So what I get out of these end of the year readings is not what happened 2000 or so years ago - but a question: "How do I deal with today - when things don’t go my way?"

I assume we all have our tricks - our ways - our patterns for doing life - when life doesn’t go our way.

We have our little sayings like: “That’s the way the cookie crumbles.”  Or, “Hey, you never know.” Or, “Bummer!”  Or, “I guess this is my way of the cross.”

We have our songs like, “The Gambler” - sung by Kenny Rogers. You got to know when to play them - and when to walk away.

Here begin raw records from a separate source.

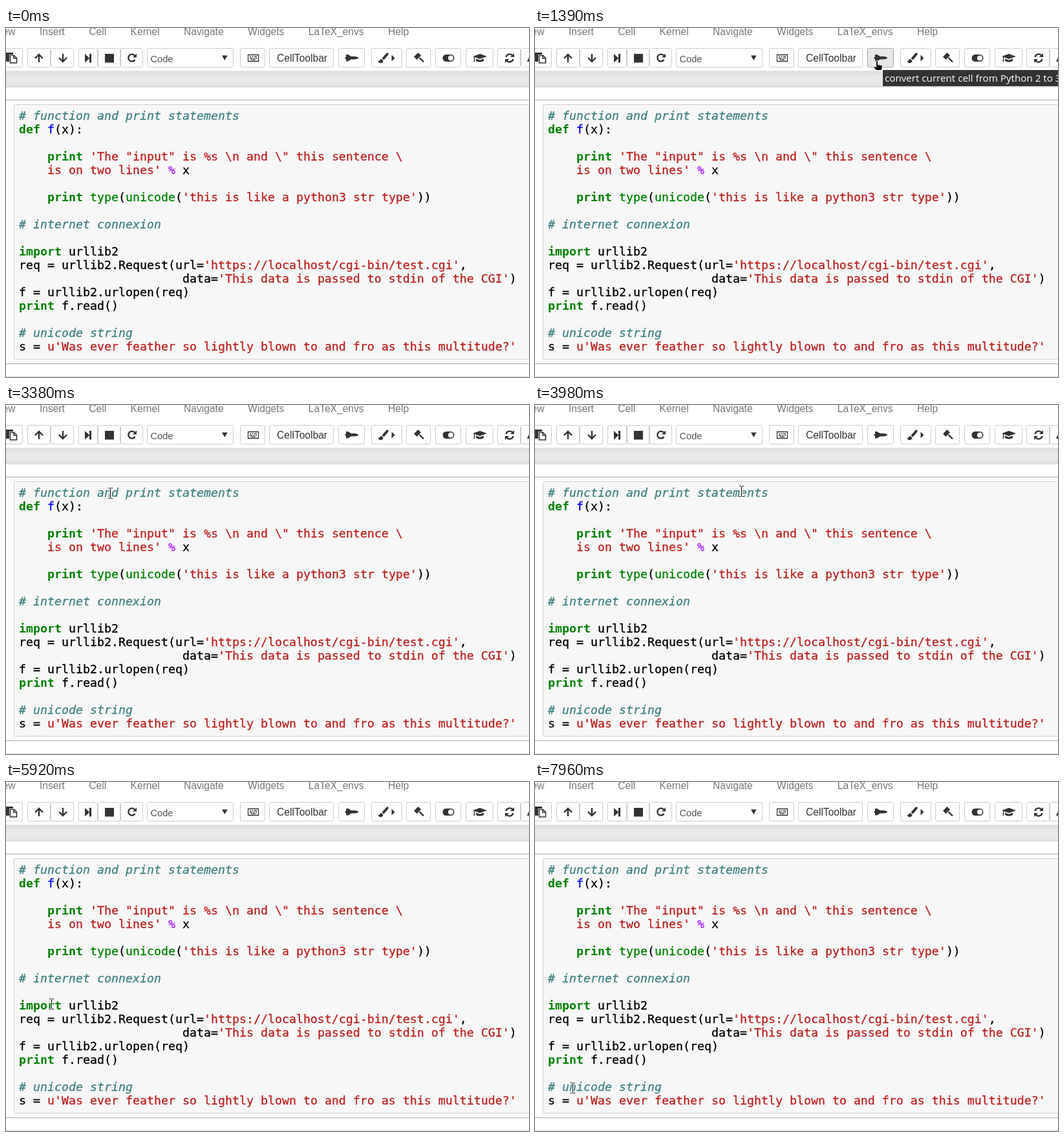
An HTML page that plays this animation: 809 by 540 pixels, repeating every 8 s.

```html
<!DOCTYPE html>
<html lang="en">
<head>
<meta charset="utf-8">
<title>Notebook toolbar</title>
<style>
html, body { margin: 0; width: 100%; height: 100%; overflow: hidden; background: #eee; }
#stage { position: relative; width: 809px; height: 540px; overflow: hidden; background: #eee; }
#stage > * { position: absolute; box-sizing: border-box; }
#page, #header { left: -30px; width: 900px; background: #fff; box-shadow: 0 0 14px 1px rgba(87,87,87,.2); }
#page { top: 92px; height: 500px; }
#header { top: -40px; height: 107px; border-bottom: 1px solid #e7e7e7; }
#cell { left: -9px; top: 111px; width: 900px; height: 409px; border: 1px solid #ababab; }
#rule { left: 0; top: 539px; width: 809px; height: 1px; background: #ddd; }
#code { left: 12px; top: 118px; width: 860px; height: 395px; margin: 0; padding: 6px 7px; border: 1px solid #cfcfcf;
  border-radius: 2px; background: #f7f7f7; color: #000; font: 18.27px/21px "DejaVu Sans Mono", monospace;
  -webkit-text-stroke: .3px; }
#code i { color: #408080; }
#code b { color: #008000; -webkit-text-stroke: 0; }
#code s { color: #ba2121; text-decoration: none; }
#code u { color: #008000; text-decoration: none; }
#code em { color: #00f; font-style: normal; }
#code q { color: #a2f; quotes: none; }
svg { left: 0; top: 0; }
svg text { font: 15.6px "Liberation Sans", sans-serif; fill: #333; }
#menu text { fill: #777; }
#menu text.hover { fill: #333; }
#toolbar rect { fill: #fff; stroke: #ccc; }
#toolbar rect.hover { fill: #e6e6e6; stroke: #adadad; }
#toolbar .shape { fill: #333; fill-rule: evenodd; }
#toolbar .line { fill: none; stroke: #333; }
#toolbar .label { text-anchor: middle; }
#toolbar .choice { font-size: 14.6px; fill: #555; }
#tip text { font: 15.2px "Open Sans", sans-serif; fill: #fff; }
#beam { fill: none; }
</style>
</head>
<body>
<div id="stage">
<div id="page"></div>
<div id="header"></div>
<div id="cell"></div>
<div id="rule"></div>
<pre id="code"><i># function and print statements</i>
<b>def</b> <em>f</em>(x):

    <b>print</b> <s>'The "input" is %s \n and \" this sentence \</s>
    <s>is on two lines'</s> <q>%</q> x

    <b>print</b> <u>type</u>(<u>unicode</u>(<s>'this is like a python3 str type'</s>))

<i># internet connexion</i>

<b>import</b> urllib2
req = urllib2.Request(url=<s>'https://localhost/cgi-bin/test.cgi'</s>,
                       data=<s>'This data is passed to stdin of the CGI'</s>)
f = urllib2.urlopen(req)
<b>print</b> f.read()

<i># unicode string</i>
s = <s>u'Was ever feather so lightly blown to and fro as this multitude?'</s></pre>
<svg width="809" height="540">
  <defs><path id="bar" d="M-3.5-8H-1L0-7 1-8H3.5M0-7V7M-3.5 8H-1L0 7 1 8H3.5"/></defs>
  <g id="menu"></g>
  <g id="toolbar"></g>
  <g id="tip">
    <rect x="538" y="65" width="290" height="25" fill="#333"/>
    <text x="541" y="83">convert current cell from Python 2 to 3</text>
  </g>
  <g id="cursor" stroke-linejoin="round">
    <path id="hand" stroke="#fff" d="M-1.5 1a1.5 1.5 0 0 1 3 0V5.5l5.5 1q1.300.3 1.300 1.5V11l-1.5 3.5H-1.5L-5 9.5q0-2 2-1l1.5 1Z"/>
    <path id="arrow" stroke="#fff" d="M0 0V16l4-3.5 2.5 6 2.5-1-2.5-6H12Z"/>
    <g id="beam" transform="translate(.5 .5)">
      <use href="#bar" stroke="#fff" stroke-width="3"/>
      <use href="#bar" stroke="#000"/>
    </g>
  </g>
</svg>
</div>
<script>
const LOOP = 8000;
const $ = id => document.getElementById(id);

function add(parent, tag, attrs, text = '') {
  const el = document.createElementNS('http://www.w3.org/2000/svg', tag);
  for (const name in attrs) el.setAttribute(name, attrs[name]);
  el.textContent = text;
  $(parent).append(el);
  return el;
}

// Hover targets: element plus the box that reacts to the pointer.
const targets = [];

function layMenu(x, gap) {
  for (const label of ['View', 'Insert', 'Cell', 'Kernel', 'Navigate', 'Widgets', 'LaTeX_envs', 'Help']) {
    const el = add('menu', 'text', { x, y: 11 }, label);
    const width = el.getComputedTextLength();
    targets.push({ el, x: x - gap / 2, y: 0, w: width + gap, h: 23 });
    x += width + gap;
  }
}

// Icons are drawn around the middle of their button; w is the icon width.
const icons = {
  paste: { w: 14, shape: 'M-9-8H2V-5H-4V6H-9Z', line: 'M-2.5-3.5h6l4 4V8H-2.5ZM3-3.5V1H7.5', pen: 1.6 },
  up: { w: 14, line: 'M0 7V-5M-6 1l6-6 6 6' },
  down: { w: 14, line: 'M0-6V6M-6 0l6 6 6-6' },
  step: { w: 8, shape: 'M-5-6l7 6.500V-6h3V7.500H2V1l-7 6.500Z' },
  stop: { w: 13, shape: 'M-7-6H7V7.500H-7Z' },
  repeat: { w: 13, shape: 'M7-6.500v6H1Z', line: 'M4.500 3A5.500 5.500 0 1 1 4-3.500' },
  select: { w: 114 },
  keyboard: { w: 17, line: 'M-7.500-4.500h16v10h-16ZM-5-1.500h2m1.500 0h2m1.500 0h4M-5 1h4m1.500 0h2m1.500 0h2M-3 3.200h7', pen: 1.3 },
  cellbar: { w: 78, label: 'CellToolbar' },
  shuttle: { w: 19, shape: 'M-9-5h3l5 3h6q5 .8 5 2.300t-5 2.300h-6l-5 3h-3v-4h-1.500v-2.600h1.500Z' },
  brush: { w: 26, space: 3.5, shape: 'M2-7.500q1.500 1-.5 4l-6 7-3-2.500 6-7q2.500-2.500 3.500-1.500ZM-8.500 2l3 2.500q-.5 3.800-4 3.800-3 0-4-3.500 2 .7 2.500-.8.8-2 2.500-2ZM7.500-4.500l5 5-5 5Z' },
  gavel: { w: 16, shape: 'M-8-1.500l6.500-6.500 4.500 4.500-6.500 6.500Z', line: 'M.5 0l6.500 6.500' },
  toggle: { w: 18, shape: 'M-4-5H3A5.500 5.500 0 0 1 3 6H-4A5.500 5.500 0 0 1-4-5ZM-1 .5a4 4 0 1 0 8 0a4 4 0 1 0-8 0Z' },
  cap: { w: 21, shape: 'M0-6l11 4-11 4-11-4ZM-6 1.500l6 2.300 6-2.300v3.500q-6 3.500-12 0ZM-9-1h1.200v7h-1.700Z' },
  refresh: { w: 14, shape: 'M7-7v6H1ZM-7 8V2h6Z', line: 'M-5.500-1a5.700 5.700 0 0 1 10-2.500M5.500 2a5.700 5.700 0 0 1-10 2.500' },
  peak: { w: 18, shape: 'M-11 6l4-9v9Z' }
};
const groups = 'paste|up down|step stop repeat|select|keyboard|cellbar|shuttle|brush|gavel|toggle|cap|refresh peak';

function layToolbar(x, padding, gap) {
  for (const group of groups.split('|')) {
    for (const name of group.split(' ')) {
      const { w, shape, line, label, pen = 2.4, space = 0 } = icons[name];
      x += space;
      const width = w + padding, middle = Math.round(x + width / 2);
      if (name === 'select') {
        add('toolbar', 'rect', { x: 218.5, y: 31.5, width: 133, height: 29, rx: 2 });
        add('toolbar', 'text', { class: 'choice', x: 223.5, y: 53 }, 'Code');
        add('toolbar', 'path', { class: 'shape', d: 'M334 42.5h8.500l-4.200 7.500Z' });
      } else {
        const el = add('toolbar', 'rect', { x: Math.floor(x) + .5, y: 31.5, width: Math.round(width) - 1, height: 29, rx: 2 });
        targets.push({ el, x, y: 31, w: width, h: 30 });
        const transform = `translate(${middle} 46)`;
        if (shape) add('toolbar', 'path', { class: 'shape', d: shape, transform });
        if (line) add('toolbar', 'path', { class: 'line', d: line, transform, 'stroke-width': pen });
        if (label) add('toolbar', 'text', { class: 'label', x: middle, y: 52 }, label);
      }
      x += width;
    }
    x += gap;
  }
}

layMenu(-19, 37.4);
layToolbar(-9.3, 22.3, 6.3);

// Pointer stops: time, x, y
const path = [
  [40, 627, -18], [600, 545, 25], [850, 529, 51], [2340, 529, 51], [2980, 96, 152], [3380, 161, 136],
  [4020, 320, 133], [4560, 233, 284], [4760, 233, 284], [4960, 248, 298], [5460, 41, 313], [5920, 70, 343],
  [6560, 168, 348], [6920, 55, 428], [7120, 55, 429], [7520, 21, 475], [7960, 58, 473]
];
const last = path.length - 1;

const slope = (i, axis) => (path[i + 1][axis] - path[i][axis]) / (path[i + 1][0] - path[i][0]);

// Tangent that never overshoots: zero at turns, pauses and ends.
function tangent(i, axis) {
  if (i === 0 || i === last) return 0;
  const a = slope(i - 1, axis), b = slope(i, axis);
  return a * b > 0 ? 2 * a * b / (a + b) : 0;
}

function position(time, axis) {
  const t = Math.min(Math.max(time, path[0][0]), path[last][0]);
  const i = Math.max(0, path.findIndex(p => p[0] >= t) - 1);
  const span = path[i + 1][0] - path[i][0], u = (t - path[i][0]) / span, v = 1 - u;
  return Math.round(v * v * (1 + 2 * u) * path[i][axis] + u * u * (3 - 2 * u) * path[i + 1][axis]
    + span * u * v * (v * tangent(i, axis) - u * tangent(i + 1, axis)));
}

const show = (id, on) => $(id).style.display = on ? '' : 'none';

function draw(now) {
  const t = now % LOOP;
  const x = position(t, 1), y = position(t, 2);
  let linked = false;
  for (const b of targets) {
    const over = x >= b.x && x < b.x + b.w && y >= b.y && y < b.y + b.h;
    b.el.classList.toggle('hover', over);
    linked = linked || over;
  }
  const typing = y > 118;
  show('hand', linked);
  show('beam', typing);
  show('arrow', !linked && !typing);
  show('tip', t >= 1390 && t < 2380);
  $('cursor').setAttribute('transform', `translate(${x} ${y})`);
  requestAnimationFrame(draw);
}
draw(0);
</script>
</body>
</html>
```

You got to know when to speak up and when to shut up. 

Or we have that song by Mary Chapin Carpenter, "The Bug". Sometimes we’re the bat and sometimes we’re the ball; sometimes we’re the bug, and sometimes we’re the windshield. 

Sometimes we’re the dog and sometimes we’re the grass. And you know what dogs do on the grass - and sometimes people don’t clean up and we step in it - and we scream to that unknown person, “Hey, you can’t do that.”

We have our philosophies: “KISS: Keep It Simple Stupid.” Or “I choose to be an optimist when these things happen.” Or “This brings out the best in people, so I’m not going to let it bring out the worst in me.” The Stoics say: “Be stoical about it!”

We have our religions - which deal with this issue - big time.

The Buddhists say: desire is what kills us every time. So kill desire - wanting our way or scenario. Let it go!

The Christian says: “This is the cross!”  And “Lord, give me the strength to carry it.” Or, “Thy will be done.” Or, “Lord, make me an instrument of your peace here!”  Or “God you are the Great Quiet - the Great Powerless One - hanging on a cross, nailed down by others, and you simply said, ‘Father forgive them for they don’t know what they are doing.’" Or we say, "Into your hands O God, I hand over my spirit.”


So we pray. We philosophize. We think. We  walk on. We cry. We say, “Others have it worse.” We trust. We persevere. We try to help others. We try to let it go.

Instead of saying to God, “Hey you can’t do that,” we say, “Lord, help me to do what you do - give it time - and experience. Move me to work towards resurrection on the other side of death and destruction.”

Or we smile and say, “I wonder how many people say of me - when dealing with how I drive, how I handle things, how I do life: ‘Hey! You can’t do that!’”

Quote for Today - Sunday - November 17, 2013

"All my life as an artist I have asked myself: What pushes me continually to make sculpture?  I have found the answer .... art is action against death. It is a denial of death."

Jacques Lipchitz, in Chicago Tribune, June 4, 1967

Sculpture by Jacques Lipchitz